Now, in theory at least, objects at great remoteness are indeed moving around, and therefore cannot delineate an absolute frame. No argument. We don’t have an absolute anything, but for the purposes of empirical science, we can choose a frame that applies best to our field of investigation. Let me give you an example of how astronomers use these principles of mechanical relativity. Say we were in our research to analyse the redshifts of galaxies in the Messier Catalogue. The redshifts in most tables are given as radial velocities (RV) rather than z-numbers, although it ultimately makes no difference for they are derived one from the other. How do we express relative motion in this scenario? The Messier objects range in remoteness from ~2 million light years (Mly) to ~60 Mly. Take the interesting (I won’t say anomalous!) case of M31, the Andromeda galaxy.
Depending on the method used, distance estimates vary from about 2.2 Mly to 2.9 Mly, with the latter (higher) figure the one used to determine velocity on a redshift table. Andromeda is travelling towards us, and thus has a mean Doppler blueshift. The rate at which it moves relative to us depends very much on what exactly “us” means. If by “us” we mean our point of observation (Earth), then M31 is heading towards “us” at 300 kilometres every second. If however, our measurement seeks to determine when Andromeda and the Milky Way will collide, then “us” needs to be the Milky Way itself, not the tiny component buried deep within it we call the Solar System. Using the larger inertial frame of reference gives us a significantly different approach speed—only about 122 km/sec, less than half that obtained using the Solar System. The differential comes about because of the motion of the Solar frame within the encompassing frame of the galaxy, meaning that the Sun and the Earth are at the present time at a point on their orbit of the galactic nucleus where they travel towards M31 at a speed, relative to the nucleus of the Milky Way, of 178 km/sec. Although the two galaxies close at only 122 km/sec, the actual approach velocity of M31 to me when I look at it at night from Mother Earth is the sum of 122 and 178 km/sec, that is, 300 km/sec.

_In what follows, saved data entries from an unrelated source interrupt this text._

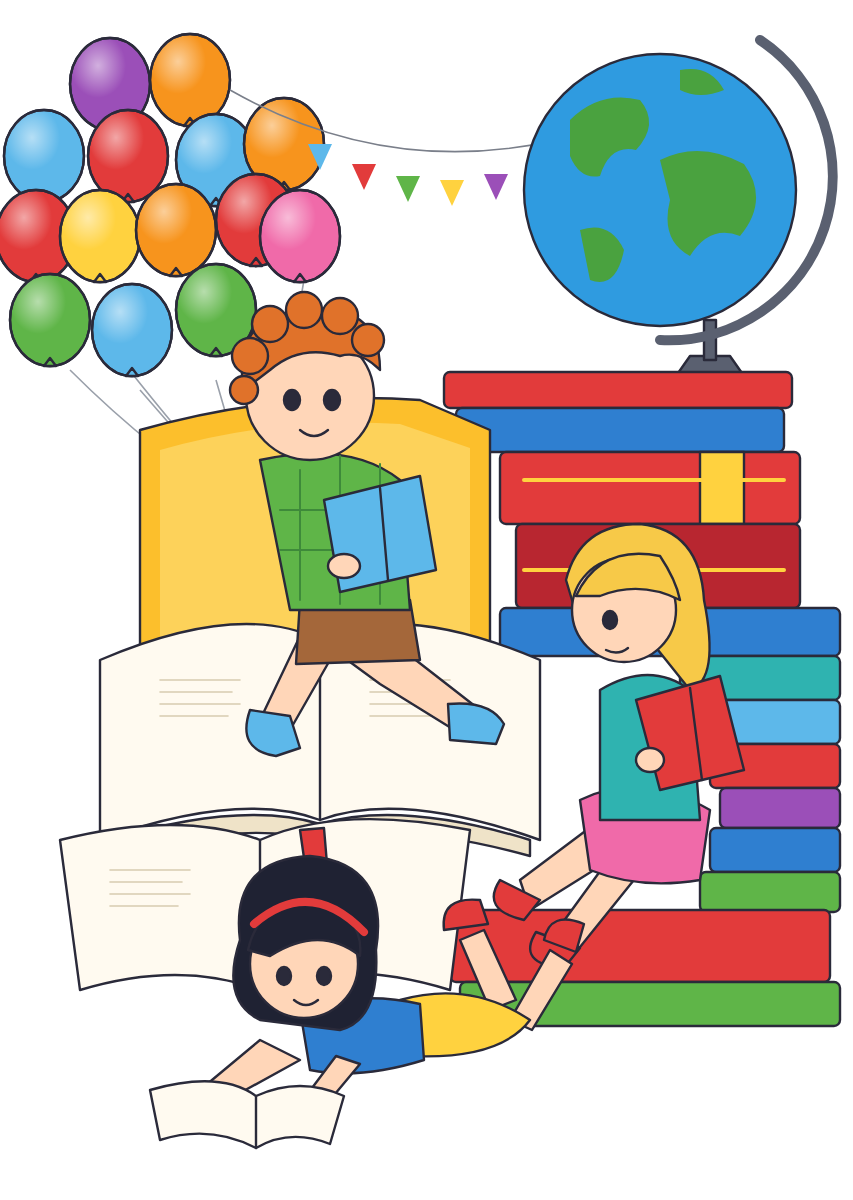
<!DOCTYPE html>
<html lang="en">
<head>
<meta charset="utf-8">
<title>Reading Corner</title>
<link rel="stylesheet" href="https://fonts.googleapis.com/css2?family=Nunito:wght@400;700&display=swap">
<style>
  :root {
    --bg: #ffffff;
    --outline: #2a2a3a;
    --skin: #ffd6b8;
    --skin-shade: #f4b896;
    --hair-ginger: #e0722a;
    --hair-blonde: #f7c948;
    --hair-black: #1f2233;
    --red: #e23b3b;
    --red-dark: #b82630;
    --blue: #2f7fd0;
    --blue-light: #5db8ea;
    --teal: #2fb3b0;
    --green: #5fb548;
    --green-dark: #3e8a3a;
    --yellow: #ffd23f;
    --orange: #f7941d;
    --pink: #f06aa9;
    --purple: #9b4fb8;
    --paper: #fffaf0;
    --paper-shade: #efe3c8;
    --folder: #fcbf2c;
    --globe-sea: #2f9be0;
    --globe-land: #4aa23f;
    --stand: #5a6070;
    --brown: #8a5a32;
  }
  html, body { margin: 0; padding: 0; overflow: hidden; background: var(--bg); }
  body { width: 853px; height: 1200px; font-family: "Nunito", sans-serif; }
  .scene { display: block; width: 853px; height: 1200px; }
  .ink { stroke: var(--outline); stroke-width: 1.2; stroke-linejoin: round; stroke-linecap: round; }
</style>
</head>
<body>
<svg class="scene" viewBox="0 0 426.5 600" xmlns="http://www.w3.org/2000/svg" role="img" aria-label="Children reading among books, balloons and a globe">
  <defs>
    <radialGradient id="balloon-shine" cx="0.35" cy="0.3" r="0.7">
      <stop offset="0" stop-color="#fff" stop-opacity="0.55"/>
      <stop offset="0.5" stop-color="#fff" stop-opacity="0"/>
    </radialGradient>
    <g id="balloon">
      <ellipse cx="0" cy="0" rx="20" ry="23"/>
      <ellipse cx="0" cy="0" rx="20" ry="23" fill="url(#balloon-shine)"/>
      <path d="M-3 23 L3 23 L0 19 Z"/>
    </g>
    <path id="pennant" d="M-6 0 L6 0 L0 13 Z"/>
    <path id="page-lines" d="M0 0 H40 M0 6 H36 M0 12 H40 M0 18 H34" stroke="#d8cbb0" stroke-width="0.8" fill="none"/>
  </defs>

  <!-- balloon strings -->
  <g stroke="#9aa0aa" stroke-width="0.8" fill="none">
    <path d="M35 185 Q80 230 128 258"/>
    <path d="M70 195 Q100 230 128 258"/>
    <path d="M108 190 Q118 225 128 258"/>
    <path d="M140 170 Q135 220 128 258"/>
    <path d="M152 140 Q140 210 128 258"/>
    <path d="M30 140 Q90 220 128 258"/>
  </g>

  <!-- balloon cluster -->
  <g class="ink balloons">
    <use href="#balloon" x="55" y="42" fill="var(--purple)"/>
    <use href="#balloon" x="22" y="78" fill="var(--blue-light)"/>
    <use href="#balloon" x="95" y="40" fill="var(--orange)"/>
    <use href="#balloon" x="64" y="78" fill="var(--red)"/>
    <use href="#balloon" x="108" y="80" fill="var(--blue-light)"/>
    <use href="#balloon" x="142" y="72" fill="var(--orange)"/>
    <use href="#balloon" x="18" y="118" fill="var(--red)"/>
    <use href="#balloon" x="50" y="118" fill="var(--yellow)"/>
    <use href="#balloon" x="88" y="115" fill="var(--orange)"/>
    <use href="#balloon" x="128" y="110" fill="var(--red)"/>
    <use href="#balloon" x="150" y="118" fill="var(--pink)"/>
    <use href="#balloon" x="25" y="160" fill="var(--green)"/>
    <use href="#balloon" x="66" y="165" fill="var(--blue-light)"/>
    <use href="#balloon" x="108" y="155" fill="var(--green)"/>
  </g>

  <!-- bunting -->
  <g class="bunting">
    <path d="M115 45 Q230 110 360 38" stroke="#7a7f8a" stroke-width="0.8" fill="none"/>
    <use href="#pennant" x="160" y="72" fill="var(--blue-light)"/>
    <use href="#pennant" x="182" y="82" fill="var(--red)"/>
    <use href="#pennant" x="204" y="88" fill="var(--green)"/>
    <use href="#pennant" x="226" y="90" fill="var(--yellow)"/>
    <use href="#pennant" x="248" y="87" fill="var(--purple)"/>
    <use href="#pennant" x="290" y="72" fill="var(--orange)"/>
    <use href="#pennant" x="312" y="62" fill="var(--teal)"/>
    <use href="#pennant" x="334" y="50" fill="var(--red)"/>
  </g>

  <!-- globe -->
  <g class="globe ink">
    <path d="M345 178 L365 178 L372 188 L338 188 Z" fill="var(--stand)"/>
    <rect x="352" y="160" width="6" height="20" fill="var(--stand)"/>
    <circle cx="330" cy="95" r="68" fill="var(--globe-sea)"/>
    <path d="M285 60 Q300 45 320 50 Q330 62 318 75 Q305 72 300 88 Q290 90 285 78 Z" fill="var(--globe-land)" stroke="none"/>
    <path d="M330 80 Q350 70 372 82 Q385 100 370 118 Q355 112 345 128 Q330 120 335 100 Z" fill="var(--globe-land)" stroke="none"/>
    <path d="M290 115 Q305 110 312 125 Q308 145 295 140 Z" fill="var(--globe-land)" stroke="none"/>
    <path d="M340 35 Q355 32 362 45 Q350 50 340 45 Z" fill="var(--globe-land)" stroke="none"/>
    <path d="M380 20 A82 82 0 0 1 330 170" fill="none" stroke="var(--stand)" stroke-width="5"/>
  </g>

  <!-- main book stack -->
  <g class="book-stack ink">
    <rect x="222" y="186" width="174" height="18" rx="3" fill="var(--red)"/>
    <rect x="228" y="204" width="164" height="22" rx="3" fill="var(--blue)"/>
    <rect x="250" y="226" width="150" height="36" rx="3" fill="var(--red)"/>
    <rect x="350" y="226" width="22" height="36" fill="var(--yellow)"/>
    <rect x="258" y="262" width="142" height="42" rx="3" fill="var(--red-dark)"/>
    <rect x="250" y="304" width="170" height="24" rx="3" fill="var(--blue)"/>
    <rect x="340" y="328" width="80" height="22" rx="3" fill="var(--teal)"/>
    <rect x="350" y="350" width="70" height="22" rx="3" fill="var(--blue-light)"/>
    <rect x="355" y="372" width="65" height="22" rx="3" fill="var(--red)"/>
    <rect x="360" y="394" width="60" height="20" rx="3" fill="var(--purple)"/>
    <rect x="355" y="414" width="65" height="22" rx="3" fill="var(--blue)"/>
    <rect x="350" y="436" width="70" height="20" rx="3" fill="var(--green)"/>
    <path d="M262 240 H392 M262 285 H392" stroke="var(--yellow)" stroke-width="2"/>
  </g>

  <!-- yellow folder behind boy -->
  <path class="ink" d="M70 215 Q140 195 210 200 L245 215 L245 330 L70 345 Z" fill="var(--folder)"/>
  <path d="M80 225 Q140 208 200 212 L235 224 L235 320 L80 332 Z" fill="#fdd25a"/>

  <!-- big open book -->
  <g class="big-book ink">
    <path d="M50 330 Q120 300 160 320 Q200 300 270 330 L270 420 Q200 395 160 410 Q120 395 50 420 Z" fill="var(--paper)"/>
    <path d="M160 320 L160 410" fill="none"/>
    <path d="M55 420 Q120 400 160 412 Q200 400 265 420 L265 428 Q200 410 160 420 Q120 410 55 428 Z" fill="var(--paper-shade)"/>
    <use href="#page-lines" x="80" y="340"/>
    <use href="#page-lines" x="185" y="340"/>
  </g>

  <!-- boy -->
  <g class="boy ink">
    <path d="M160 320 L195 320 L240 355 L232 368 L190 342 Z" fill="var(--skin)"/>
    <path d="M150 318 L130 360 L145 365 L165 330 Z" fill="var(--skin)"/>
    <path d="M150 300 L205 300 L210 330 L148 332 Z" fill="#a4673a"/>
    <path d="M224 352 Q245 350 252 362 L248 372 L225 370 Z" fill="var(--blue-light)"/>
    <path d="M125 355 Q118 375 138 378 L150 374 L145 358 Z" fill="var(--blue-light)"/>
    <path d="M130 230 Q175 220 200 240 L205 305 L145 305 Z" fill="var(--green)"/>
    <path d="M150 235 V300 M170 228 V302 M190 232 V302 M140 255 H202 M140 275 H204" stroke="var(--green-dark)" stroke-width="1" fill="none"/>
    <circle cx="155" cy="198" r="32" fill="var(--skin)"/>
    <path d="M122 195 Q115 160 150 155 Q190 150 190 185 Q180 175 170 178 Q150 172 135 185 Z" fill="var(--hair-ginger)"/>
    <g fill="var(--hair-ginger)"><circle cx="125" cy="178" r="9"/><circle cx="135" cy="162" r="9"/><circle cx="152" cy="155" r="9"/><circle cx="170" cy="158" r="9"/><circle cx="184" cy="170" r="8"/><circle cx="122" cy="195" r="7"/></g>
    <ellipse cx="146" cy="200" rx="4" ry="5" fill="var(--outline)"/>
    <ellipse cx="166" cy="200" rx="4" ry="5" fill="var(--outline)"/>
    <path d="M150 215 Q157 221 164 215" fill="none"/>
    <path d="M162 250 L210 238 L218 285 L170 296 Z" fill="var(--blue-light)"/>
    <path d="M190 244 L194 290" fill="none"/>
    <ellipse cx="172" cy="283" rx="8" ry="6" fill="var(--skin)"/>
  </g>

  <!-- girl sitting on books -->
  <g class="sitting-girl ink">
    <rect x="225" y="455" width="190" height="36" rx="3" fill="var(--red)"/>
    <rect x="230" y="491" width="190" height="22" rx="3" fill="var(--green)"/>
    <path d="M300 410 L260 440 L265 455 L305 430 Z" fill="var(--skin)"/>
    <path d="M315 415 L275 470 L288 476 L325 430 Z" fill="var(--skin)"/>
    <path d="M250 440 Q240 455 262 460 L270 450 Z" fill="var(--red)"/>
    <path d="M268 466 Q258 482 282 484 L290 474 Z" fill="var(--red)"/>
    <path d="M290 400 Q320 385 355 405 L350 440 Q320 445 295 435 Z" fill="var(--pink)"/>
    <path d="M300 345 Q325 330 345 345 L350 410 L300 410 Z" fill="var(--teal)"/>
    <path d="M283 290 Q290 262 320 262 Q350 265 352 300 Q360 340 345 345 L325 320 L292 320 Z" fill="var(--hair-blonde)"/>
    <circle cx="312" cy="305" r="26" fill="var(--skin)"/>
    <path d="M288 298 Q300 272 330 278 Q338 290 340 300 Q320 290 300 298 Z" fill="var(--hair-blonde)"/>
    <ellipse cx="305" cy="310" rx="3.5" ry="4.5" fill="var(--outline)"/>
    <path d="M303 325 Q309 328 314 324" fill="none"/>
    <path d="M318 350 L360 338 L372 385 L330 395 Z" fill="var(--red)"/>
    <path d="M345 344 L351 390" fill="none"/>
    <ellipse cx="325" cy="380" rx="7" ry="6" fill="var(--skin)"/>
  </g>

  <!-- open book lower left -->
  <g class="open-book ink">
    <path d="M30 420 Q90 405 130 420 Q170 402 235 415 L225 495 Q170 478 130 495 Q90 480 40 495 Z" fill="var(--paper)"/>
    <path d="M130 420 L130 495" fill="none"/>
    <use href="#page-lines" x="55" y="435"/>
    <path d="M150 415 L155 450 L160 440 L165 450 L162 414 Z" fill="var(--red)"/>
  </g>

  <!-- girl lying down -->
  <g class="lying-girl ink">
    <path d="M245 505 L230 470 L242 465 L258 500 Z" fill="var(--skin)"/>
    <path d="M255 510 L275 475 L286 482 L266 515 Z" fill="var(--skin)"/>
    <path d="M222 465 Q220 448 240 450 L244 462 Z" fill="var(--red)"/>
    <path d="M272 470 Q275 455 292 462 L288 476 Z" fill="var(--red)"/>
    <path d="M200 500 Q235 490 265 510 Q250 530 205 528 Z" fill="var(--yellow)"/>
    <path d="M150 505 Q180 495 210 502 L212 530 Q180 540 155 535 Z" fill="var(--blue)"/>
    <path d="M130 520 L100 545 L110 552 L150 530 Z" fill="var(--skin)"/>
    <path d="M168 528 L150 552 L160 556 L180 532 Z" fill="var(--skin)"/>
    <path d="M120 470 Q115 430 155 428 Q195 432 188 475 Q190 510 170 515 L130 510 Q110 500 120 470 Z" fill="var(--hair-black)"/>
    <circle cx="152" cy="482" r="27" fill="var(--skin)"/>
    <path d="M124 475 Q130 448 160 452 Q182 458 180 478 Q160 462 135 478 Z" fill="var(--hair-black)"/>
    <path d="M127 462 Q155 438 182 466" fill="none" stroke="var(--red)" stroke-width="4"/>
    <ellipse cx="142" cy="488" rx="3.5" ry="4.5" fill="var(--outline)"/>
    <ellipse cx="162" cy="488" rx="3.5" ry="4.5" fill="var(--outline)"/>
    <path d="M147 500 Q153 505 159 500" fill="none"/>
  </g>

  <!-- small paper bottom -->
  <g class="loose-book ink">
    <path d="M75 545 Q110 535 128 548 Q150 538 172 548 L165 572 Q145 564 128 574 Q105 562 80 570 Z" fill="var(--paper)"/>
    <path d="M128 548 L128 574" fill="none"/>
  </g>
</svg>
</body>
</html>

It won’t always be like that. In fact it changes constantly as the Sun goes around the Milky Way. In 100-odd million years’ time, we will have circled around to the other side of our home galaxy, and will then be moving away from M31 at a speed that more than cancels out the rate of convergence of the two galaxies. Of course, the arithmetic is easy because the two galaxies in our study spin on very nearly the same plane. Nevertheless, it is a practical, entirely realistic illustration from everyday astrophysics of mechanical relativity, the cascade of inertial frames, and what the choice of frame can do to our numbers.
So, we have measurements of relative motion that differ significantly depending on which inertial frame we choose. If we take the Sun as our point of reference, we get a redshift velocity of minus 300km/sec, and if we choose the Milky Way’s inertial frame, we find that it is only minus 122 km/sec. If you think about it, there’s no problem really, other than thinking about it too much! The physics involved is entirely classical Newtonian Mechanics, and we can do the sums with high school mathematics. Question: Where does Einstein’s Relativity come in? Answer: Very, very far away!